Singapore's property investors got a yellow card from the city-state's central bank in its annual financial stability review.
"Before investing in property, investors should be aware that rising vacancy rates, declining rentals and impending interest rate increases mean that they may not always be able to rely on rental income to service their investment property loans," said the review, published by the Monetary Authority of Singapore (MAS) on Tuesday.
There's been some signs of a sales pickup in Singapore's property market, with the number of new homes sold rising to 1,252 in October, from 509 in September, the highest number of sales since July 2015.
But prices haven't followed suit, with private residential property prices dropping 1.5 percent on-quarter in the third quarter, according to government data, marking 12 straight quarters of declines and the largest on-quarter drop since 2009 during the global financial crisis.
Vacancy rates have also remained high amid increases in housing supply, running at 8.7 percent in the third quarter, down slightly from 8.9 percent in the second quarter, but still hovering around levels last seen in 2000, amid the aftermath of the Asian Financial Crisis.
"MAS remains vigilant to the risk that demand-supply dynamics could weigh on the property market outlook amid rising vacancy rates and softer economic and labour market conditions," it said.
But it also pointed to upside risks for the market.
"Transaction activity has held firm, perhaps buoyed by the low interest rate environment and better matching of price expectations between buyers and sellers. Resale activity has increased and take-up at some newly-launched projects has been strong," the MAS said.

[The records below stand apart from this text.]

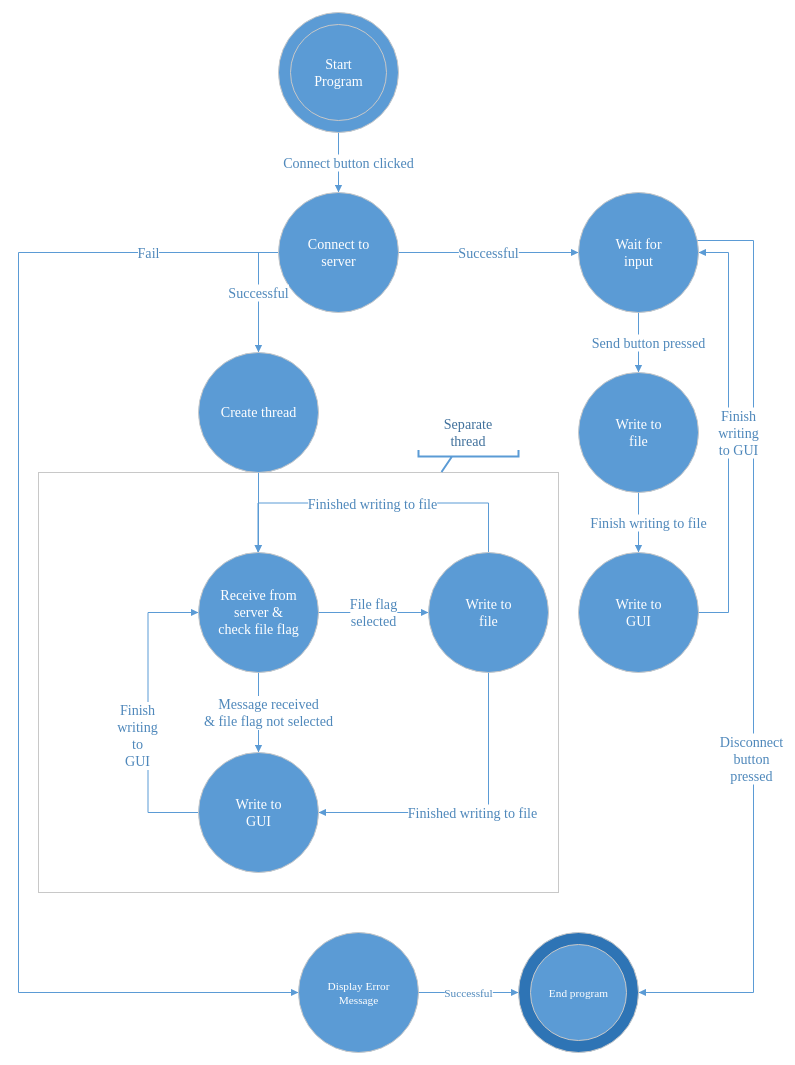
<!DOCTYPE html>
<html lang="en">
<head>
<meta charset="utf-8">
<title>Client program state diagram</title>
<style>
:root {
  --paper: #ffffff;
  --state: #5b9bd5;
  --state-end: #2e74b5;
  --outline: #c8c8c8;
  --line: #5b9bd5;
  --label: #4f88bb;
  --note: #41719c;
}
* { box-sizing: border-box; margin: 0; padding: 0; }
html, body { width: 795px; height: 1065px; overflow: hidden; background: var(--paper); }
.diagram {
  position: relative;
  width: 795px;
  height: 1065px;
  overflow: hidden;
  font: 14.1px/17px "Liberation Serif", "Times New Roman", serif;
  text-align: center;
}
.connectors { position: absolute; left: 0; top: 0; }
.thread-frame { fill: none; stroke: var(--outline); }
.flow { fill: none; stroke: var(--line); stroke-width: 1; marker-end: url(#arrow); }
.arrow-tip { fill: var(--line); }
.bracket { fill: none; stroke: var(--line); stroke-width: 2; }
.state {
  position: absolute;
  left: calc(var(--x) * 1px - 60px);
  top: calc(var(--y) * 1px - 60px);
  width: 121px;
  height: 121px;
  display: flex;
  align-items: center;
  justify-content: center;
  border: 1px solid var(--outline);
  border-radius: 50%;
  background: var(--state);
  color: #fff;
  white-space: nowrap;
}
.ringed::before {
  content: "";
  position: absolute;
  inset: 11px;
  border: 1px solid var(--outline);
  border-radius: 50%;
  background: var(--state);
}
.ringed span { position: relative; }
.final { background: var(--state-end); }
.small { font-size: 11.3px; line-height: 14px; }
.label {
  position: absolute;
  left: calc(var(--x) * 1px);
  top: calc(var(--y) * 1px);
  transform: translate(-50%, -50%);
  background: var(--paper);
  color: var(--label);
  white-space: nowrap;
}
.note { color: var(--note); }
</style>
</head>
<body>
<main class="diagram">
  <svg class="connectors" width="795" height="1065" viewBox="0 0 795 1065" aria-hidden="true">
    <defs>
      <marker id="arrow" markerUnits="userSpaceOnUse" markerWidth="8" markerHeight="8" refX="7" refY="4" orient="auto">
        <path class="arrow-tip" d="M0 0.4L7.5 4L0 7.6Z"/>
      </marker>
    </defs>
    <rect class="thread-frame" x="38.5" y="472.5" width="520" height="420"/>
    <path class="flow" d="M338.5 132V192"/>
    <path class="flow" d="M398 252.5H578"/>
    <path class="flow" d="M278 252.5H18.5V992.5H298"/>
    <path class="flow" d="M278 252.5H258.5V352"/>
    <path class="flow" d="M258.5 472V552"/>
    <path class="flow" d="M488.5 552V503H258V552"/>
    <path class="flow" d="M318 612.5H428"/>
    <path class="flow" d="M258.5 672V752"/>
    <path class="flow" d="M488.5 672V812.5H319"/>
    <path class="flow" d="M198 812.5H148V612.5H198"/>
    <path class="flow" d="M638.5 312V372"/>
    <path class="flow" d="M638.5 492V552"/>
    <path class="flow" d="M698 612.5H728.5V252.5H699"/>
    <path class="flow" d="M696 240.5H753.5V992.5H639"/>
    <path class="flow" d="M418 992.5H518"/>
    <path class="bracket" d="M418.5 450V456.5H518.5V450M452 456.5L441.5 472"/>
  </svg>

  <div class="state ringed" style="--x:338;--y:72"><span>Start<br>Program</span></div>
  <div class="state" style="--x:338;--y:252">Connect to<br>server</div>
  <div class="state" style="--x:638;--y:252">Wait for<br>input</div>
  <div class="state" style="--x:258;--y:412">Create thread</div>
  <div class="state" style="--x:638;--y:432">Write to<br>file</div>
  <div class="state" style="--x:258;--y:612">Receive from<br>server &amp;<br>check file flag</div>
  <div class="state" style="--x:488;--y:612">Write to<br>file</div>
  <div class="state" style="--x:638;--y:612">Write to<br>GUI</div>
  <div class="state" style="--x:258;--y:812">Write to<br>GUI</div>
  <div class="state small" style="--x:358;--y:992">Display Error<br>Message</div>
  <div class="state ringed final small" style="--x:578;--y:992"><span>End program</span></div>

  <p class="label" style="--x:348.5;--y:162.5">Connect button clicked</p>
  <p class="label" style="--x:148.5;--y:252.5">Fail</p>
  <p class="label" style="--x:488.5;--y:252.5">Successful</p>
  <p class="label" style="--x:258.5;--y:292.5">Successful</p>
  <p class="label" style="--x:648.5;--y:342.5">Send button pressed</p>
  <p class="label note" style="--x:468;--y:433">Separate<br>thread</p>
  <p class="label" style="--x:738.5;--y:432.5">Finish<br>writing<br>to GUI</p>
  <p class="label" style="--x:372.5;--y:503.5">Finished writing to file</p>
  <p class="label" style="--x:648.5;--y:522.5">Finish writing to file</p>
  <p class="label" style="--x:373.5;--y:613">File flag<br>selected</p>
  <p class="label" style="--x:268.5;--y:713">Message received<br>&amp; file flag not selected</p>
  <p class="label" style="--x:137.5;--y:736">Finish<br>writing<br>to<br>GUI</p>
  <p class="label" style="--x:751.5;--y:758.5">Disconnect<br>button<br>pressed</p>
  <p class="label" style="--x:472.5;--y:812.5">Finished writing to file</p>
  <p class="label small" style="--x:468.5;--y:992.5">Successful</p>
</main>
</body>
</html>
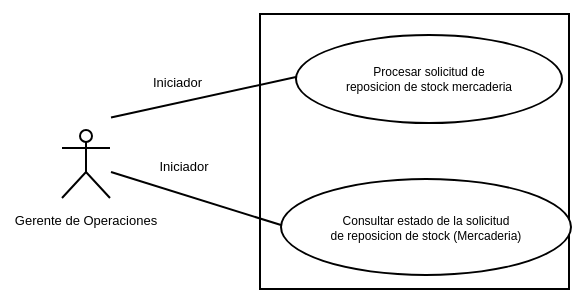
<!DOCTYPE html>
<html lang="es">
<head>
<meta charset="utf-8">
<title>Diagrama de casos de uso</title>
<style>
:root { --ink: #000; --paper: #fff; }
* { box-sizing: border-box; }
html, body { margin: 0; }
body { width: 584px; height: 304px; overflow: hidden; background: var(--paper); }
.diagram {
  position: relative; width: 584px; height: 304px; overflow: hidden;
  color: var(--ink); font-family: "Liberation Sans", Arial, sans-serif;
}
.diagram > * { position: absolute; }
.system-boundary { left: 259px; top: 13px; width: 311px; height: 277px; border: 2px solid var(--ink); }
.use-case {
  display: flex; align-items: center; justify-content: center;
  margin: 0; border: 2px solid var(--ink); border-radius: 50%; background: var(--paper);
  font-size: 12px; line-height: 15px; text-align: center; white-space: nowrap;
}
.process { left: 295px; top: 34px; width: 268px; height: 90px; padding-top: 2px; }
.consult { left: 280px; top: 178px; width: 292px; height: 98px; padding-top: 4px; }
.links { left: 0; top: 0; fill: none; stroke: var(--ink); stroke-width: 2; }
.label { margin: 0; font-size: 13px; line-height: 16px; white-space: nowrap; transform: translateX(-50%); }
.label-process { left: 177.5px; top: 75px; }
.label-consult { left: 184px; top: 159px; }
.actor-name { left: 86px; top: 213px; }
</style>
</head>
<body>
<main class="diagram">
  <div class="system-boundary"></div>
  <p class="use-case process">Procesar solicitud de<br>reposicion de stock mercaderia</p>
  <p class="use-case consult">Consultar estado de la solicitud<br>de reposicion de stock (Mercaderia)</p>
  <svg class="links" width="584" height="304" viewBox="0 0 584 304" aria-hidden="true">
    <g class="actor">
      <circle cx="86" cy="136" r="6"/>
      <path d="M86 142V172M62 148H110M62 198L86 172L110 198"/>
    </g>
    <line x1="111" y1="117.5" x2="296" y2="77"/>
    <line x1="111" y1="172" x2="281" y2="225"/>
  </svg>
  <p class="label label-process">Iniciador</p>
  <p class="label label-consult">Iniciador</p>
  <p class="label actor-name">Gerente de Operaciones</p>
</main>
</body>
</html>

"The upside risk that current low global interest rates could spur further demand in the market cannot be discounted."